┌──

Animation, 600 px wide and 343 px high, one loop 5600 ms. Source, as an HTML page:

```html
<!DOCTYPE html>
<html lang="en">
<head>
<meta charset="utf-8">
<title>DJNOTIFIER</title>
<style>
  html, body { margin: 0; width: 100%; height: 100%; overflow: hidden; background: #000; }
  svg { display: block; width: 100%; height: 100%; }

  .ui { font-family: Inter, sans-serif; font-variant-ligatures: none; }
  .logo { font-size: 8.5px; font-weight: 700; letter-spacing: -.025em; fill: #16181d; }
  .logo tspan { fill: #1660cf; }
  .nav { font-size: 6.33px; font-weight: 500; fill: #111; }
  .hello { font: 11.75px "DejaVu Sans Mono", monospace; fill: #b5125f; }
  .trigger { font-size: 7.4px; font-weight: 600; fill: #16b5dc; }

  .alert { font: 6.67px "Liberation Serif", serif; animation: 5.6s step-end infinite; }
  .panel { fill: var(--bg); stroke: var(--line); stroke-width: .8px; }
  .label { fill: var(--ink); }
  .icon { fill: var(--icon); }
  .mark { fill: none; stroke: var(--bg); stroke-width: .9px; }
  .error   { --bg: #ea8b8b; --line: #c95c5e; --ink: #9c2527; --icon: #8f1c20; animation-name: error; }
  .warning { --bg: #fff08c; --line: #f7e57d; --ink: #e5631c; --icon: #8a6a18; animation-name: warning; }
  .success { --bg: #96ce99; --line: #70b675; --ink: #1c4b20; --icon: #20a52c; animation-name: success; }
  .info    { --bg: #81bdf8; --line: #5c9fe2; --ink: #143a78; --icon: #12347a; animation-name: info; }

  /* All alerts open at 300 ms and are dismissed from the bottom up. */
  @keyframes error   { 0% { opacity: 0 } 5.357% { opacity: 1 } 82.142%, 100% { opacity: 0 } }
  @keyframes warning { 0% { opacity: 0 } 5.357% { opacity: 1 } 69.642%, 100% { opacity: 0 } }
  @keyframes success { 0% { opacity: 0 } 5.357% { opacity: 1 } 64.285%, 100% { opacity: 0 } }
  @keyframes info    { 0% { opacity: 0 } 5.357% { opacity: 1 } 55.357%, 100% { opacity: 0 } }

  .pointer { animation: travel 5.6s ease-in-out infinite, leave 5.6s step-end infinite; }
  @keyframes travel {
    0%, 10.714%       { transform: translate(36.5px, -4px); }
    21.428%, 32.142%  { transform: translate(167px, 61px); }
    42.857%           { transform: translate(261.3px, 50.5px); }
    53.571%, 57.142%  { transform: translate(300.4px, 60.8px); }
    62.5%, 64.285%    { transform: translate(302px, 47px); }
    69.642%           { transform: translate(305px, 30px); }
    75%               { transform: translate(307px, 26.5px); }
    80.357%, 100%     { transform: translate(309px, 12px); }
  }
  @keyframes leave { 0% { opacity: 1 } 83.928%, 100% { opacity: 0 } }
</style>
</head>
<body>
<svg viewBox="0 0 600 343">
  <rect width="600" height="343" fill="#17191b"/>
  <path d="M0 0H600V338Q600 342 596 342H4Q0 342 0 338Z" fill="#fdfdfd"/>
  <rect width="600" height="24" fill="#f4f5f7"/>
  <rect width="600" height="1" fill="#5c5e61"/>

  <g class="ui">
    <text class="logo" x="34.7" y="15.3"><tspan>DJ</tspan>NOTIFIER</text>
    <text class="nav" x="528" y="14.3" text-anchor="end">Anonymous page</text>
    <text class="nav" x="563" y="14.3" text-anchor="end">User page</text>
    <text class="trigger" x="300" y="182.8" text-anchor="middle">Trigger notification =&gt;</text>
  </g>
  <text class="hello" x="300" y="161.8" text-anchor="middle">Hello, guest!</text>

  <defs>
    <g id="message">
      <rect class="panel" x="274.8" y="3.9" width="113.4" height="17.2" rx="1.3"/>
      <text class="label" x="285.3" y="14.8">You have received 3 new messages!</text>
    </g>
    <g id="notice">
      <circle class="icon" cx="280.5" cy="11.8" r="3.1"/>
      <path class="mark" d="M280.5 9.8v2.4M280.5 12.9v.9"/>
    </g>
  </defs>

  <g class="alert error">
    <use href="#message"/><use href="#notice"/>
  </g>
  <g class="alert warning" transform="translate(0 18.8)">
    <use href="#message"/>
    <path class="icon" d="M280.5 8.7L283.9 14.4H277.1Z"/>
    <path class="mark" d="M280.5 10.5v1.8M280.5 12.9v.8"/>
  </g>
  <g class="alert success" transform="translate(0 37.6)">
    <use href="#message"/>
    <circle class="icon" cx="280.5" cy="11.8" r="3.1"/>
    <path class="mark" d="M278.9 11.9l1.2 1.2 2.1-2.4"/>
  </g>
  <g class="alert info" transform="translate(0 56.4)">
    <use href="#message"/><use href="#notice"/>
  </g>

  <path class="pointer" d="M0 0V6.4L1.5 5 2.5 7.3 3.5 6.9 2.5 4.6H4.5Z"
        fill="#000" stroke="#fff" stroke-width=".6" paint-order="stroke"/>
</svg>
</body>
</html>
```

└──

Your goal: Please print the material again in full, exactly as it is.

Response:
Animation, 600 px wide and 343 px high, one loop 5600 ms. Source, as an HTML page:

```html
<!DOCTYPE html>
<html lang="en">
<head>
<meta charset="utf-8">
<title>DJNOTIFIER</title>
<style>
  html, body { margin: 0; width: 100%; height: 100%; overflow: hidden; background: #000; }
  svg { display: block; width: 100%; height: 100%; }

  .ui { font-family: Inter, sans-serif; font-variant-ligatures: none; }
  .logo { font-size: 8.5px; font-weight: 700; letter-spacing: -.025em; fill: #16181d; }
  .logo tspan { fill: #1660cf; }
  .nav { font-size: 6.33px; font-weight: 500; fill: #111; }
  .hello { font: 11.75px "DejaVu Sans Mono", monospace; fill: #b5125f; }
  .trigger { font-size: 7.4px; font-weight: 600; fill: #16b5dc; }

  .alert { font: 6.67px "Liberation Serif", serif; animation: 5.6s step-end infinite; }
  .panel { fill: var(--bg); stroke: var(--line); stroke-width: .8px; }
  .label { fill: var(--ink); }
  .icon { fill: var(--icon); }
  .mark { fill: none; stroke: var(--bg); stroke-width: .9px; }
  .error   { --bg: #ea8b8b; --line: #c95c5e; --ink: #9c2527; --icon: #8f1c20; animation-name: error; }
  .warning { --bg: #fff08c; --line: #f7e57d; --ink: #e5631c; --icon: #8a6a18; animation-name: warning; }
  .success { --bg: #96ce99; --line: #70b675; --ink: #1c4b20; --icon: #20a52c; animation-name: success; }
  .info    { --bg: #81bdf8; --line: #5c9fe2; --ink: #143a78; --icon: #12347a; animation-name: info; }

  /* All alerts open at 300 ms and are dismissed from the bottom up. */
  @keyframes error   { 0% { opacity: 0 } 5.357% { opacity: 1 } 82.142%, 100% { opacity: 0 } }
  @keyframes warning { 0% { opacity: 0 } 5.357% { opacity: 1 } 69.642%, 100% { opacity: 0 } }
  @keyframes success { 0% { opacity: 0 } 5.357% { opacity: 1 } 64.285%, 100% { opacity: 0 } }
  @keyframes info    { 0% { opacity: 0 } 5.357% { opacity: 1 } 55.357%, 100% { opacity: 0 } }

  .pointer { animation: travel 5.6s ease-in-out infinite, leave 5.6s step-end infinite; }
  @keyframes travel {
    0%, 10.714%       { transform: translate(36.5px, -4px); }
    21.428%, 32.142%  { transform: translate(167px, 61px); }
    42.857%           { transform: translate(261.3px, 50.5px); }
    53.571%, 57.142%  { transform: translate(300.4px, 60.8px); }
    62.5%, 64.285%    { transform: translate(302px, 47px); }
    69.642%           { transform: translate(305px, 30px); }
    75%               { transform: translate(307px, 26.5px); }
    80.357%, 100%     { transform: translate(309px, 12px); }
  }
  @keyframes leave { 0% { opacity: 1 } 83.928%, 100% { opacity: 0 } }
</style>
</head>
<body>
<svg viewBox="0 0 600 343">
  <rect width="600" height="343" fill="#17191b"/>
  <path d="M0 0H600V338Q600 342 596 342H4Q0 342 0 338Z" fill="#fdfdfd"/>
  <rect width="600" height="24" fill="#f4f5f7"/>
  <rect width="600" height="1" fill="#5c5e61"/>

  <g class="ui">
    <text class="logo" x="34.7" y="15.3"><tspan>DJ</tspan>NOTIFIER</text>
    <text class="nav" x="528" y="14.3" text-anchor="end">Anonymous page</text>
    <text class="nav" x="563" y="14.3" text-anchor="end">User page</text>
    <text class="trigger" x="300" y="182.8" text-anchor="middle">Trigger notification =&gt;</text>
  </g>
  <text class="hello" x="300" y="161.8" text-anchor="middle">Hello, guest!</text>

  <defs>
    <g id="message">
      <rect class="panel" x="274.8" y="3.9" width="113.4" height="17.2" rx="1.3"/>
      <text class="label" x="285.3" y="14.8">You have received 3 new messages!</text>
    </g>
    <g id="notice">
      <circle class="icon" cx="280.5" cy="11.8" r="3.1"/>
      <path class="mark" d="M280.5 9.8v2.4M280.5 12.9v.9"/>
    </g>
  </defs>

  <g class="alert error">
    <use href="#message"/><use href="#notice"/>
  </g>
  <g class="alert warning" transform="translate(0 18.8)">
    <use href="#message"/>
    <path class="icon" d="M280.5 8.7L283.9 14.4H277.1Z"/>
    <path class="mark" d="M280.5 10.5v1.8M280.5 12.9v.8"/>
  </g>
  <g class="alert success" transform="translate(0 37.6)">
    <use href="#message"/>
    <circle class="icon" cx="280.5" cy="11.8" r="3.1"/>
    <path class="mark" d="M278.9 11.9l1.2 1.2 2.1-2.4"/>
  </g>
  <g class="alert info" transform="translate(0 56.4)">
    <use href="#message"/><use href="#notice"/>
  </g>

  <path class="pointer" d="M0 0V6.4L1.5 5 2.5 7.3 3.5 6.9 2.5 4.6H4.5Z"
        fill="#000" stroke="#fff" stroke-width=".6" paint-order="stroke"/>
</svg>
</body>
</html>
```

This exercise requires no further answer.